-- Instructions for the task --
Without any pictures, copy the records below once more, exactly as they are.

-- Saved entries --

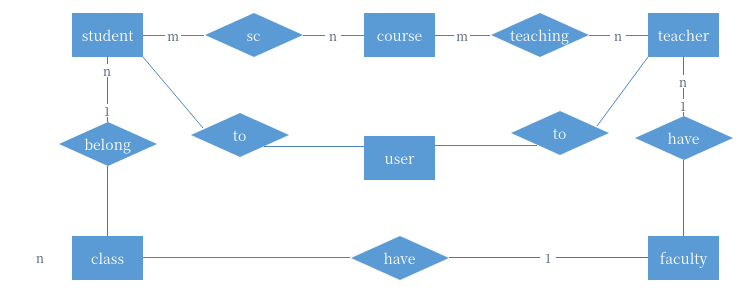
<!DOCTYPE html>
<html lang="en">
<head>
<meta charset="utf-8">
<title>Entity relationship diagram</title>
<style>
:root {
  --paper: #ffffff;
  --shape: #5b9bd5;
  --line-blue: #4a86bd;
  --line-dark: #55748f;
  --label: #44546a;
}
* { box-sizing: border-box; }
html, body { margin: 0; overflow: hidden; }
.diagram {
  position: relative;
  width: 746px;
  height: 293px;
  overflow: hidden;
  background: var(--paper);
  font-family: "Noto Serif CJK SC", "Noto Serif CJK JP", "Noto Serif", serif;
}
.entity, .relation, .cardinality {
  position: absolute;
  left: var(--x);
  top: var(--y);
  display: flex;
  align-items: center;
  justify-content: center;
  white-space: nowrap;
}
.entity, .relation {
  height: 44px;
  padding-bottom: 1px;
  background: var(--shape);
  color: var(--paper);
  font-size: 14px;
  line-height: 20px;
}
.entity { width: 71px; }
.relation {
  width: 98px;
  padding-right: 1px;
  clip-path: polygon(50% 0, 100% 50%, 50% 100%, 0 50%);
}
.cardinality {
  width: 16px;
  height: 13px;
  background: var(--paper);
  color: var(--label);
  font-size: 12px;
  line-height: 13px;
}
.connectors { position: absolute; left: 0; top: 0; fill: none; stroke-width: 1; }
.blue { stroke: var(--line-blue); }
.dark { stroke: var(--line-dark); }
</style>
</head>
<body>
<main class="diagram">
  <svg class="connectors" width="746" height="293" viewBox="0 0 746 293" aria-hidden="true">
    <g class="dark" shape-rendering="crispEdges">
      <line x1="107.5" y1="57" x2="107.5" y2="122"/>
      <line x1="107.5" y1="166" x2="107.5" y2="236"/>
      <line x1="683.5" y1="57" x2="683.5" y2="116"/>
      <line x1="683.5" y1="160" x2="683.5" y2="236"/>
      <line x1="449" y1="257.5" x2="648" y2="257.5"/>
    </g>
    <g class="blue" shape-rendering="crispEdges">
      <line x1="143" y1="35.5" x2="204" y2="35.5"/>
      <line x1="303" y1="35.5" x2="364" y2="35.5"/>
      <line x1="435" y1="35.5" x2="490" y2="35.5"/>
      <line x1="589" y1="35.5" x2="648" y2="35.5"/>
      <line x1="264" y1="146.5" x2="364" y2="146.5"/>
      <line x1="435" y1="145.5" x2="537" y2="145.5"/>
      <line x1="143" y1="257.5" x2="350" y2="257.5"/>
    </g>
    <g class="blue">
      <line x1="143" y1="57" x2="203" y2="128"/>
      <line x1="648" y1="57" x2="597" y2="126"/>
    </g>
  </svg>

  <div class="entity" style="--x:72px;--y:13px">student</div>
  <div class="entity" style="--x:364px;--y:13px">course</div>
  <div class="entity" style="--x:648px;--y:13px">teacher</div>
  <div class="entity" style="--x:364px;--y:136px">user</div>
  <div class="entity" style="--x:72px;--y:236px">class</div>
  <div class="entity" style="--x:648px;--y:236px">faculty</div>

  <div class="relation" style="--x:205px;--y:13px">sc</div>
  <div class="relation" style="--x:491px;--y:13px">teaching</div>
  <div class="relation" style="--x:59px;--y:122px">belong</div>
  <div class="relation" style="--x:191px;--y:113px">to</div>
  <div class="relation" style="--x:511px;--y:111px">to</div>
  <div class="relation" style="--x:635px;--y:116px">have</div>
  <div class="relation" style="--x:351px;--y:236px">have</div>

  <div class="cardinality" style="--x:165px;--y:29px">m</div>
  <div class="cardinality" style="--x:325px;--y:29px">n</div>
  <div class="cardinality" style="--x:454px;--y:29px">m</div>
  <div class="cardinality" style="--x:610px;--y:29px">n</div>
  <div class="cardinality" style="--x:99px;--y:64px">n</div>
  <div class="cardinality" style="--x:99px;--y:104px">1</div>
  <div class="cardinality" style="--x:675px;--y:75px">n</div>
  <div class="cardinality" style="--x:675px;--y:99px">1</div>
  <div class="cardinality" style="--x:32px;--y:251px">n</div>
  <div class="cardinality" style="--x:540px;--y:251px">1</div>
</main>
</body>
</html>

-- Response area --
<!DOCTYPE html>
<html lang="en">
<head>
<meta charset="utf-8">
<title>Entity relationship diagram</title>
<style>
:root {
  --paper: #ffffff;
  --shape: #5b9bd5;
  --line-blue: #4a86bd;
  --line-dark: #55748f;
  --label: #44546a;
}
* { box-sizing: border-box; }
html, body { margin: 0; overflow: hidden; }
.diagram {
  position: relative;
  width: 746px;
  height: 293px;
  overflow: hidden;
  background: var(--paper);
  font-family: "Noto Serif CJK SC", "Noto Serif CJK JP", "Noto Serif", serif;
}
.entity, .relation, .cardinality {
  position: absolute;
  left: var(--x);
  top: var(--y);
  display: flex;
  align-items: center;
  justify-content: center;
  white-space: nowrap;
}
.entity, .relation {
  height: 44px;
  padding-bottom: 1px;
  background: var(--shape);
  color: var(--paper);
  font-size: 14px;
  line-height: 20px;
}
.entity { width: 71px; }
.relation {
  width: 98px;
  padding-right: 1px;
  clip-path: polygon(50% 0, 100% 50%, 50% 100%, 0 50%);
}
.cardinality {
  width: 16px;
  height: 13px;
  background: var(--paper);
  color: var(--label);
  font-size: 12px;
  line-height: 13px;
}
.connectors { position: absolute; left: 0; top: 0; fill: none; stroke-width: 1; }
.blue { stroke: var(--line-blue); }
.dark { stroke: var(--line-dark); }
</style>
</head>
<body>
<main class="diagram">
  <svg class="connectors" width="746" height="293" viewBox="0 0 746 293" aria-hidden="true">
    <g class="dark" shape-rendering="crispEdges">
      <line x1="107.5" y1="57" x2="107.5" y2="122"/>
      <line x1="107.5" y1="166" x2="107.5" y2="236"/>
      <line x1="683.5" y1="57" x2="683.5" y2="116"/>
      <line x1="683.5" y1="160" x2="683.5" y2="236"/>
      <line x1="449" y1="257.5" x2="648" y2="257.5"/>
    </g>
    <g class="blue" shape-rendering="crispEdges">
      <line x1="143" y1="35.5" x2="204" y2="35.5"/>
      <line x1="303" y1="35.5" x2="364" y2="35.5"/>
      <line x1="435" y1="35.5" x2="490" y2="35.5"/>
      <line x1="589" y1="35.5" x2="648" y2="35.5"/>
      <line x1="264" y1="146.5" x2="364" y2="146.5"/>
      <line x1="435" y1="145.5" x2="537" y2="145.5"/>
      <line x1="143" y1="257.5" x2="350" y2="257.5"/>
    </g>
    <g class="blue">
      <line x1="143" y1="57" x2="203" y2="128"/>
      <line x1="648" y1="57" x2="597" y2="126"/>
    </g>
  </svg>

  <div class="entity" style="--x:72px;--y:13px">student</div>
  <div class="entity" style="--x:364px;--y:13px">course</div>
  <div class="entity" style="--x:648px;--y:13px">teacher</div>
  <div class="entity" style="--x:364px;--y:136px">user</div>
  <div class="entity" style="--x:72px;--y:236px">class</div>
  <div class="entity" style="--x:648px;--y:236px">faculty</div>

  <div class="relation" style="--x:205px;--y:13px">sc</div>
  <div class="relation" style="--x:491px;--y:13px">teaching</div>
  <div class="relation" style="--x:59px;--y:122px">belong</div>
  <div class="relation" style="--x:191px;--y:113px">to</div>
  <div class="relation" style="--x:511px;--y:111px">to</div>
  <div class="relation" style="--x:635px;--y:116px">have</div>
  <div class="relation" style="--x:351px;--y:236px">have</div>

  <div class="cardinality" style="--x:165px;--y:29px">m</div>
  <div class="cardinality" style="--x:325px;--y:29px">n</div>
  <div class="cardinality" style="--x:454px;--y:29px">m</div>
  <div class="cardinality" style="--x:610px;--y:29px">n</div>
  <div class="cardinality" style="--x:99px;--y:64px">n</div>
  <div class="cardinality" style="--x:99px;--y:104px">1</div>
  <div class="cardinality" style="--x:675px;--y:75px">n</div>
  <div class="cardinality" style="--x:675px;--y:99px">1</div>
  <div class="cardinality" style="--x:32px;--y:251px">n</div>
  <div class="cardinality" style="--x:540px;--y:251px">1</div>
</main>
</body>
</html>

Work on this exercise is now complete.